She wept not at all, only whitened, as Death, in
                  his pitiless quest,
Leant over her pillow and tightened the throat of the
                  child at her breast.

She wept not, her soul was too tired, for waiting is
                  harrowing work,
And then I bethought me and wired away to the
                  agents in Bourke;
'Twas little enough I could glean there; 'twas little
                  enough that they knew -
They answered he hadn't been seen there, but might
                  in a week, perchance two.
She wept not at all, only whitened with staring too
                  long at the night:
There was only one time when she brightened, that
                  time when red dust hove in sight,
And settled and hung on the backs of the cattle, and
                  altered their spots,
While the horses swept up, with their packs of blue
                  blankets and jingling pots.
She always was set upon meeting those boisterous
                  cattle-men, lest
Her husband had sent her a greeting by one of them,
                  in from the West.
Not one of them ever owned to him, or seemed to
                  remember the name
(The truth was they all of them knew him, but
                  wouldn't tell her
of his shame)
But never, though long time she waited, did her faith
                  in the faithless grow weak,
And each time the outer door grated, an eager flush
                  sprang to her cheek –

'Twasn't he, and it died with a flicker, and then
                  what I had long dreaded came:
I was serving two drovers with liquor when one of
                  them mentioned his name.
"Oh, yes!" said the other one, winking, "on the
                  Paroo I saw him, he'd been
In Eulo a fortnight then, drinking, and driving
                  about with "The Queen"
While the bullocks were going to glory, and his
                  billet was not worth a G --- d --- ;”
I told him to cut short the story, as I pulled-to the
                  door with a slam -
Too late! for the words were loud-spoken, and Skeeta
                  was out in the hall,
Then I knew that a girl's heart was broken, as I
                  heard a low cry and a fall.
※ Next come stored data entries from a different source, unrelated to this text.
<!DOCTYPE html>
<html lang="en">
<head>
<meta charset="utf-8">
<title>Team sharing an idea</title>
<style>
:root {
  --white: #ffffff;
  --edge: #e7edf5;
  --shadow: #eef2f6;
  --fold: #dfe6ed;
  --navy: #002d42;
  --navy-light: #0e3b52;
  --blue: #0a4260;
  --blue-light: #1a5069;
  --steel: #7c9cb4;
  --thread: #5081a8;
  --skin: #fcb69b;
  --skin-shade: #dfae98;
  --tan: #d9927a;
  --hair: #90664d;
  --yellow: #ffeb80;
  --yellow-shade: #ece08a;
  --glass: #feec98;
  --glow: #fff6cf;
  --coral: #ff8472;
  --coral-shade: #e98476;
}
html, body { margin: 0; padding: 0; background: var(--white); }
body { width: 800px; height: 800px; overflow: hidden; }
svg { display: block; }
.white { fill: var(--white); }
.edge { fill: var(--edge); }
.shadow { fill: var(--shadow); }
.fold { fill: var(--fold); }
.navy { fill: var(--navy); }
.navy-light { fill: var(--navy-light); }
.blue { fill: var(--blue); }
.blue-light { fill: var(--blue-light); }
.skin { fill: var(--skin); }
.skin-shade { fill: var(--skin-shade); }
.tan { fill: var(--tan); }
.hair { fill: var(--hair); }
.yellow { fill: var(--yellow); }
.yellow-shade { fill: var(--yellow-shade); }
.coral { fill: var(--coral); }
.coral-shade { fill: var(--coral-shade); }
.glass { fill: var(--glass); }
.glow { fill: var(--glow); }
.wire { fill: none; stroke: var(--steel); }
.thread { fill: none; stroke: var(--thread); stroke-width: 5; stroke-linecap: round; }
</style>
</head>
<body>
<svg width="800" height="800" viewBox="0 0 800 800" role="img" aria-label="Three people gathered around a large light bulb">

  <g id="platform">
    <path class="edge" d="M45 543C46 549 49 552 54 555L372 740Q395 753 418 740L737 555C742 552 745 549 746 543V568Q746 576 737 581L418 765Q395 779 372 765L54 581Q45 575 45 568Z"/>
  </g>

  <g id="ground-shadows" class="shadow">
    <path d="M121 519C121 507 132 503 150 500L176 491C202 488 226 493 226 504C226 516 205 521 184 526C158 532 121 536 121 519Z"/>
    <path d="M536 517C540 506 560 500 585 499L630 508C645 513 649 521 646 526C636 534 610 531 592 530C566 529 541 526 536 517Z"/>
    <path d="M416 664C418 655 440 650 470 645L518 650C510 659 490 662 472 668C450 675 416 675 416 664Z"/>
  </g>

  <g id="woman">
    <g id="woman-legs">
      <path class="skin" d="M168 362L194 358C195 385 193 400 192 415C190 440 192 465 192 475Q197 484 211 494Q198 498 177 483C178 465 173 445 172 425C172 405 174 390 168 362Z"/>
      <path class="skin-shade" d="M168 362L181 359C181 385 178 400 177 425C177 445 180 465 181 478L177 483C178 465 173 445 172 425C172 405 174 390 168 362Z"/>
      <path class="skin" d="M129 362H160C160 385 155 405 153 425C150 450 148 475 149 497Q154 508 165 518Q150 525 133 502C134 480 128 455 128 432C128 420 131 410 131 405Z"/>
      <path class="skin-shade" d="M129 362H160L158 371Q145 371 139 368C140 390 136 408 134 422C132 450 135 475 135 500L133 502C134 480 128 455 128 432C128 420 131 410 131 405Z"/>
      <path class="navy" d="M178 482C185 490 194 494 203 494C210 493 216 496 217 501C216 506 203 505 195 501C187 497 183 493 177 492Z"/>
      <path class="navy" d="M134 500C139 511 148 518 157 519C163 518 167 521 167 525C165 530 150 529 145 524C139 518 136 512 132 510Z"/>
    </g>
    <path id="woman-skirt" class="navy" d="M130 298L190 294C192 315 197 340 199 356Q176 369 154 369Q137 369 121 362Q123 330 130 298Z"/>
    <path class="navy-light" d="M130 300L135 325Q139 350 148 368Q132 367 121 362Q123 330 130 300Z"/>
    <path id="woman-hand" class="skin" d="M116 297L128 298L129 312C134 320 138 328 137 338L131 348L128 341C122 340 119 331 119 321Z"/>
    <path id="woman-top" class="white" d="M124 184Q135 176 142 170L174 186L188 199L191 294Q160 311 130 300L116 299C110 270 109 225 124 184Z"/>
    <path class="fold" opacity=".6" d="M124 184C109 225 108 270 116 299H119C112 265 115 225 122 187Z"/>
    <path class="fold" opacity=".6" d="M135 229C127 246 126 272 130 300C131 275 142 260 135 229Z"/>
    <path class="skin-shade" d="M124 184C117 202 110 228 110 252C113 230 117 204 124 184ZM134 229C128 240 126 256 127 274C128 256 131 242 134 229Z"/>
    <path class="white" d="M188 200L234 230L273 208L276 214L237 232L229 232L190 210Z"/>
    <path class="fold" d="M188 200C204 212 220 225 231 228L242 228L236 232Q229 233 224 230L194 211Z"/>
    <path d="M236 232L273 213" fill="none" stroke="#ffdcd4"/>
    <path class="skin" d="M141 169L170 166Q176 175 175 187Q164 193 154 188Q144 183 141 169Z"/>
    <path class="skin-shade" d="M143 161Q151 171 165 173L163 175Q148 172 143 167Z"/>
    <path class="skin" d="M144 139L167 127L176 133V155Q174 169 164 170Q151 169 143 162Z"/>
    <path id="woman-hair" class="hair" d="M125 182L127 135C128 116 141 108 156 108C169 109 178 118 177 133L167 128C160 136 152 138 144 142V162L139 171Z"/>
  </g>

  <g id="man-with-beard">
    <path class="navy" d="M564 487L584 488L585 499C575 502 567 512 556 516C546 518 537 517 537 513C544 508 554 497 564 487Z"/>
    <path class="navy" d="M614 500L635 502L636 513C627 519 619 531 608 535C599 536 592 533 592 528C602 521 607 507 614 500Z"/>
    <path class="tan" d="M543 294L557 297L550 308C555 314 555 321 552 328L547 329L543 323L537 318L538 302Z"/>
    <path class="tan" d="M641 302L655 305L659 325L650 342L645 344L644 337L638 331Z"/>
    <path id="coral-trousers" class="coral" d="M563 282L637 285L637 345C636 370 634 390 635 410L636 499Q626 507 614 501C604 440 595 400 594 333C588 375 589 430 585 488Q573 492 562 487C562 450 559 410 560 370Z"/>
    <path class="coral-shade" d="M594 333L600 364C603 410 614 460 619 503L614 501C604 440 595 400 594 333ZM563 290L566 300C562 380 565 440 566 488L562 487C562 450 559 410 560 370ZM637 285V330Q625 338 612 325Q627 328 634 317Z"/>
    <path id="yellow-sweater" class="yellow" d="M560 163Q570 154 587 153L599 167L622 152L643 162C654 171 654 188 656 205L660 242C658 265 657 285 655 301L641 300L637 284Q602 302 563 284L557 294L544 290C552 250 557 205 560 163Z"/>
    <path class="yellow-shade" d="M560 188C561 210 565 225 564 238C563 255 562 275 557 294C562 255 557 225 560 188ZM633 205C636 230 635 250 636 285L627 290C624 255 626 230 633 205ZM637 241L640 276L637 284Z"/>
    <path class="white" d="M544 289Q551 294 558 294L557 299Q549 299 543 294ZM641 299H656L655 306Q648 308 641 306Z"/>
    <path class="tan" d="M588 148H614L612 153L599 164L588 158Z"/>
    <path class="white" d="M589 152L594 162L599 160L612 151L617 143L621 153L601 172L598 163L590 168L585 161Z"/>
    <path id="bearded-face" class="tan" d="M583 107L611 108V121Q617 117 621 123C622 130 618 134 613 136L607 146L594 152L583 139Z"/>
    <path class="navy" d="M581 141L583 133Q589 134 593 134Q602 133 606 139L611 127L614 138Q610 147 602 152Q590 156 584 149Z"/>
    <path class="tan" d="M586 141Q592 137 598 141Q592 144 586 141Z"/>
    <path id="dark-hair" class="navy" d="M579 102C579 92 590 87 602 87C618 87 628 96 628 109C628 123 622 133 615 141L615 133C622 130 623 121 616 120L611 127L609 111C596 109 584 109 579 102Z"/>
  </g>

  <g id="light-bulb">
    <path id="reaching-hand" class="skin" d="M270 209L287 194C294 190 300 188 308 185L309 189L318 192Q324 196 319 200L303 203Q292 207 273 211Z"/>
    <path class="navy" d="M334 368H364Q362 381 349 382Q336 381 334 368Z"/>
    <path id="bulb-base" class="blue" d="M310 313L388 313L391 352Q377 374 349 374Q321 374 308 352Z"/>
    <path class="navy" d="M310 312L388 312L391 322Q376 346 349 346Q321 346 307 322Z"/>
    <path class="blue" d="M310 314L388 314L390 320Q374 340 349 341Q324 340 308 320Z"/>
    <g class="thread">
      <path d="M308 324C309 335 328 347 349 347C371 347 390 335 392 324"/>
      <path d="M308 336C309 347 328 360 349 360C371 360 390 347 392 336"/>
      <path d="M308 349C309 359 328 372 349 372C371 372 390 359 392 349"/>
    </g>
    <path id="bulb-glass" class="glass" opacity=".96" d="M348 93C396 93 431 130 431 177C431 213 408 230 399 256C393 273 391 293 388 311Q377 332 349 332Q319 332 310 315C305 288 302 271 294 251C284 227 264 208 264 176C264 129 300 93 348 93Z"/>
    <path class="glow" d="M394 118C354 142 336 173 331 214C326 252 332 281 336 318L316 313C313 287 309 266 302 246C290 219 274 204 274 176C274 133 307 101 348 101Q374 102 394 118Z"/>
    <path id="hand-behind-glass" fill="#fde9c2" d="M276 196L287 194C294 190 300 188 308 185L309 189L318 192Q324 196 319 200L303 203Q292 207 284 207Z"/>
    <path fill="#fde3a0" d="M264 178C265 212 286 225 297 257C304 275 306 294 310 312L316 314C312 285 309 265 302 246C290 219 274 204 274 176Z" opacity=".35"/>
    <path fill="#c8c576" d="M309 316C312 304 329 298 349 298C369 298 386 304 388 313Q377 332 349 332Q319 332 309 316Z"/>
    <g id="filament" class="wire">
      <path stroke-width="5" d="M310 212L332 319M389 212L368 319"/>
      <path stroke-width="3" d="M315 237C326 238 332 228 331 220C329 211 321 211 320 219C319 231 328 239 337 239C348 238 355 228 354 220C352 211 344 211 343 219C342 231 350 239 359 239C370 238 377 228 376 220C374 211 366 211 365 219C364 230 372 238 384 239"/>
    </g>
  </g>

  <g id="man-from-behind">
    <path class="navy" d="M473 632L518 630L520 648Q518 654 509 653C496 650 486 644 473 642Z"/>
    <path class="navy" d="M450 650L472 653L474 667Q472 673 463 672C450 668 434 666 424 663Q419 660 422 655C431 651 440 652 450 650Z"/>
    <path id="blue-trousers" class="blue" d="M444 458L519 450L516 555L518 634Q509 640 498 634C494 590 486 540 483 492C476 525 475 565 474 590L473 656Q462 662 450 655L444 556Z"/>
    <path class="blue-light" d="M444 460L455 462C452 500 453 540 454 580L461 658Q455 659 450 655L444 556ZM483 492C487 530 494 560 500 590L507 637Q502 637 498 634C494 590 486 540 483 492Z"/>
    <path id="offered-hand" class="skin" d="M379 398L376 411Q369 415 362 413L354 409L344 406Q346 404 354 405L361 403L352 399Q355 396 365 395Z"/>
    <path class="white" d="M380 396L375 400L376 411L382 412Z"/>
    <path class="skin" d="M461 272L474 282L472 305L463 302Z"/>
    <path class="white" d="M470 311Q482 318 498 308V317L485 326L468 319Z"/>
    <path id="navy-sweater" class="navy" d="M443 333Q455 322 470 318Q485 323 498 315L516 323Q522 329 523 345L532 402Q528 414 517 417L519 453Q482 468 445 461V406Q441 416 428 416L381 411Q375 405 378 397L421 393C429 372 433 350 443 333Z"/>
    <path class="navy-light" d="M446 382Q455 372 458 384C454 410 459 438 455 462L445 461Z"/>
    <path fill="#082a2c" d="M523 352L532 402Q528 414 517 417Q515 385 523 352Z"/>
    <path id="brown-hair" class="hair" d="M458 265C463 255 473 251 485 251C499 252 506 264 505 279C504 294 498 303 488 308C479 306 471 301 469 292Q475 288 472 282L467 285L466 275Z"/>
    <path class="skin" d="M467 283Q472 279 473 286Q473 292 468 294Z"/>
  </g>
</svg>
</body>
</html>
And then came a day when the doctor went home,
                  for the truth was avowed;
And I knew that my hands, which had rocked her in
                  childhood, would fashion her shroud,
I knew we should tenderly carry and lay her where
                  many more lie,
Ah, why will the girls love and marry, when men are
                  not worthy, ah, why?
She lay there a-dying, our Skeeta; not e'en did she
                  stir at my kiss,
In the next world perchance we may greet her, but
                  never, ah, never, in this.
Like the last breath of air in a gully, that sighs as
                  the sun slowly dips,
To the knell of a heart beating dully, her soul
                  struggled out on her lips.
But she lifted great eyelids and pallid, while once
                  more beneath them there glowed
The fire of Love, as she rallied at sound of hoofs
                  out on the road;
They rang sharp and clear on the metal, they ceased
                  at the gate in the lane,
A pause, and we heard the beats settle in long,
                  swinging cadence again;
With a rattle, a rush, and a clatter the rider came
                  down by the store,
And neared us, but what did it matter? he never
                  pulled rein at the door,
But over the brow of the hill he sped on with a
                  low muffled roll,
"Twas only young Smith on his filly; he passed, and
                  so too did her soul.

Weeks after, I went down one morning to trim the
                  white rose that had grown
And clasped, with its tender adorning, the plain
                  little cross of white stone.
In the lane dusty drovers were wheeling dull cattle,
                  with turbulent sound,
But I paused as I saw a man kneeling, with his
                  forehead pressed low on the mound;
Already he'd heard me approaching, and slowly I
                  saw him up-rise
And move away, sullenly slouching his “cabbage-
                  tree” over his eyes,
I never said anything to him, as he mounted his horse
                  at the gate,
He didn't know me, but I knew him, the husband
                  who came back too late.